Uzura (quail eggs) are a popular food in Japan, as their relatively tiny size makes them perfect for snacking or adding to bento. As a result, you can find them in pretty much any supermarket over here. But it turns out that some shoppers out there aren’t interested in eating the little speckled eggs – they’ve been trying to hatch them instead! When reports first started popping up from netizens claiming to have hatched their own quails, we thought this was just an urban legend, but now a YouTube clip and blog post has appeared, showing different people seemingly hatching actual, live baby quails from supermarket eggs. Join us for some adorable pics and videos!
There’s a rumour going around in Japan that one egg out of every box of quail eggs sold in supermarkets here is fertilised, meaning that with the right equipment, it’s entirely possible to hatch your own baby bird after a little trial and error. Here’s a couple of videos from someone who has claimed to do just that!
Now, those videos are cute and all, but until we actually see the birdie popping out of the egg, we’re not convinced. Luckily blogger Lenosuke has also hatched their own baby bird, and provided pictorial evidence! They bought a bunch of quail eggs and also some Silkie (a breed of chicken) eggs, and carefully numbered each one. Then, they wrapped them up all cosy and placed them in an environment heated to 38 degrees centigrade:

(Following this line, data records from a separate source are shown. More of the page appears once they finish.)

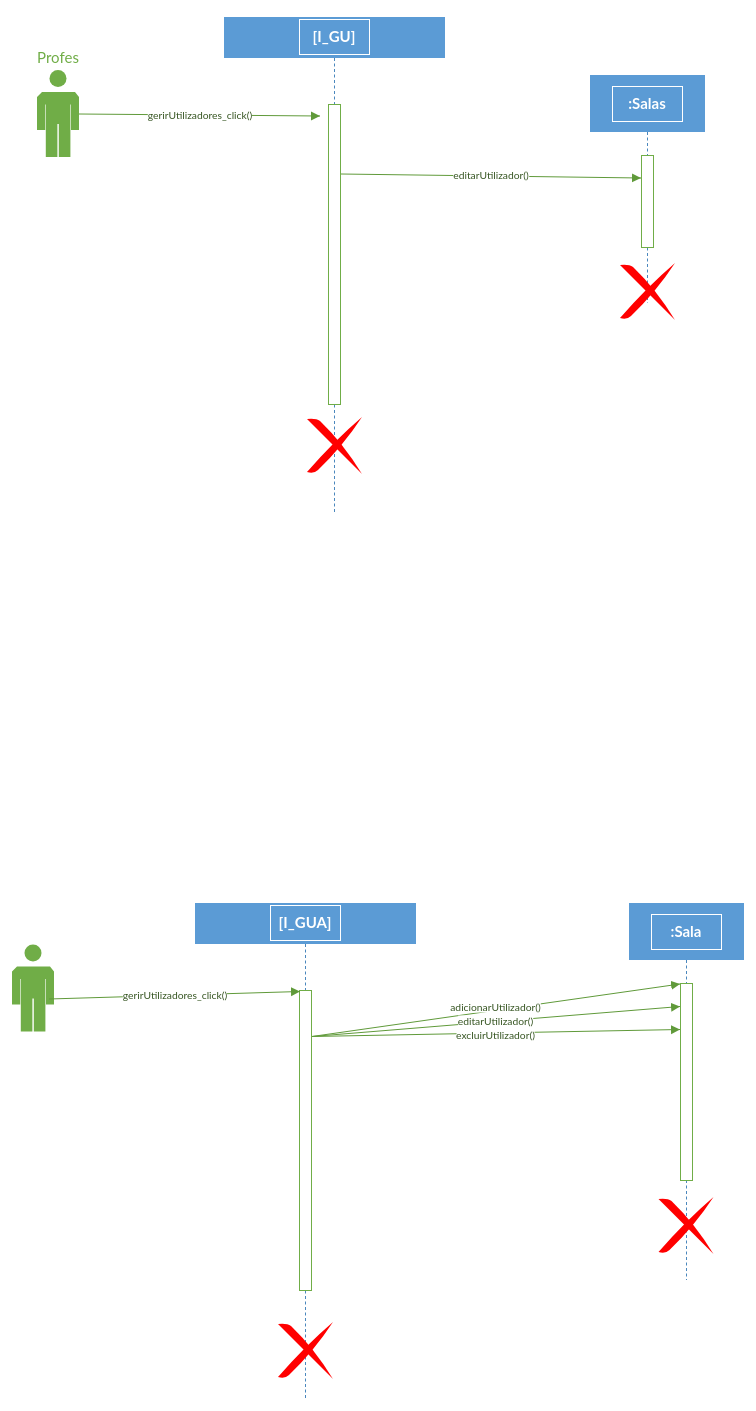
<!DOCTYPE html>
<html lang="pt">
<head>
<meta charset="utf-8">
<title>Diagramas de sequência</title>
<style>
:root {
  --blue: #5b9bd5;
  --lifeline: #4a87bd;
  --green: #70ad47;
  --message: #609a3a;
  --label: #375623;
  --red: #ff0000;
  --paper: #ffffff;
}
* { box-sizing: border-box; }
html, body { margin: 0; }
.board {
  position: relative;
  width: 756px;
  height: 1411px;
  overflow: hidden;
  background: var(--paper);
  font-family: Lato, "Open Sans", sans-serif;
}
.connectors { position: absolute; left: 0; top: 0; }
.lifeline { stroke: var(--lifeline); stroke-width: 1; stroke-dasharray: 3 2.5; }
.activation { fill: var(--paper); stroke: var(--green); }
.message { stroke: var(--message); stroke-width: 1; }
.actor { fill: var(--green); }
.destroy { fill: var(--red); }
.object {
  position: absolute;
  display: flex;
  justify-content: center;
  align-items: center;
  background: var(--blue);
}
.object span {
  display: flex;
  justify-content: center;
  align-items: center;
  width: 71px;
  height: 36px;
  padding: 0 1px 2px 0;
  border: 1px solid var(--paper);
  color: var(--paper);
  font-size: 15px;
  font-weight: 700;
}
.wide { width: 221px; height: 41px; padding-bottom: 1px; }
.compact { width: 115px; height: 57px; }
.label {
  position: absolute;
  transform: translate(-50%, -50%);
  background: var(--paper);
  color: var(--label);
  font-size: 10.3px;
  line-height: 11px;
  white-space: nowrap;
}
.role {
  position: absolute;
  left: 58px;
  top: 47px;
  transform: translateX(-50%);
  color: var(--green);
  font-size: 15px;
  line-height: 20px;
}
</style>
</head>
<body>
<main class="board">
  <svg class="connectors" width="756" height="1411" viewBox="0 0 756 1411" aria-hidden="true">
    <defs>
      <marker id="arrowhead" markerUnits="userSpaceOnUse" markerWidth="10" markerHeight="10" refX="9" refY="4.5" orient="auto">
        <path d="M0 0L9 4.5L0 9Z" fill="#609a3a"/>
      </marker>
      <g id="actor">
        <circle cx="21" cy="8.5" r="8.5"/>
        <path d="M5 22H38L42 27V60H34V34.5H33.4V87H21.8V54H20.4V87H8.8V34.5H8.2V60H0V27Z"/>
      </g>
      <g id="destroy">
        <path d="M0 2Q9 1 13 4Q36 26 55 57Q30 32 0 2Z"/>
        <path d="M0 55Q7 57 11 53Q36 29 55 0Q27 24 0 55Z"/>
      </g>
    </defs>

    <g class="lifelines">
      <path class="lifeline" d="M334.5 58V513"/>
      <path class="lifeline" d="M647.5 132V303"/>
      <path class="lifeline" d="M305.5 944V1398"/>
      <path class="lifeline" d="M686.5 960V1280"/>
    </g>

    <g class="activations">
      <rect class="activation" x="328.5" y="104.5" width="12" height="300"/>
      <rect class="activation" x="641.5" y="155.5" width="12" height="92"/>
      <rect class="activation" x="299.5" y="990.5" width="12" height="300"/>
      <rect class="activation" x="680.5" y="983.5" width="12" height="197"/>
    </g>

    <g class="actor">
      <use href="#actor" x="37" y="70"/>
      <use href="#actor" x="12" y="944.5"/>
    </g>

    <g class="messages">
      <path class="message" marker-end="url(#arrowhead)" d="M79 114L320 116"/>
      <path class="message" marker-end="url(#arrowhead)" d="M341 174L641 178"/>
      <path class="message" marker-end="url(#arrowhead)" d="M49 999L300 991.5"/>
      <path class="message" marker-end="url(#arrowhead)" d="M312 1036.5L680 984"/>
      <path class="message" marker-end="url(#arrowhead)" d="M312 1036.5L680 1006.5"/>
      <path class="message" marker-end="url(#arrowhead)" d="M312 1036.5L680 1029.5"/>
    </g>

    <g class="destroy">
      <use href="#destroy" x="307" y="417"/>
      <use href="#destroy" x="620" y="263"/>
      <use href="#destroy" x="278" y="1322"/>
      <use href="#destroy" x="658.5" y="1197"/>
    </g>
  </svg>

  <div class="role">Profes</div>
  <div class="object wide" style="left:224px;top:17px"><span>[I_GU]</span></div>
  <div class="object compact" style="left:590px;top:75px"><span>:Salas</span></div>
  <div class="label" style="left:200px;top:114.5px">gerirUtilizadores_click()</div>
  <div class="label" style="left:491px;top:174.5px">editarUtilizador()</div>

  <div class="object wide" style="left:195px;top:903px"><span>[I_GUA]</span></div>
  <div class="object compact" style="left:629px;top:903px"><span>:Sala</span></div>
  <div class="label" style="left:175px;top:994.5px">gerirUtilizadores_click()</div>
  <div class="label" style="left:495.5px;top:1006.5px">adicionarUtilizador()</div>
  <div class="label" style="left:495.5px;top:1020.5px">editarUtilizador()</div>
  <div class="label" style="left:495.5px;top:1034.5px">excluirUtilizador()</div>
</main>
</body>
</html>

Then, approximately 17 days of incubation later… One of the quail eggs hatched!
▼ I was almost an omelette, you know!
This new discovery has led others in Japan to contemplate bulk-buying quail eggs and attempting to rear their own feathery friends:
うずらの卵ってたまに有精卵が入ってて あっためるとかえるんだな 飼いたい もふもふを我が手中に収めたい http://t.co/X2unY8NDgq—
かねこゆうき (@kanebuntokumatu) January 15, 2015
▲ “So apparently some quail eggs are sold fertilised… I wanna have my own and hold its fluffy little body in my hand!”
While the chickies are undeniably adorably cute, we don’t recommend trying this unless you’ve got the facilities at home to take care of a little birdie pal for the rest of its natural lifespan.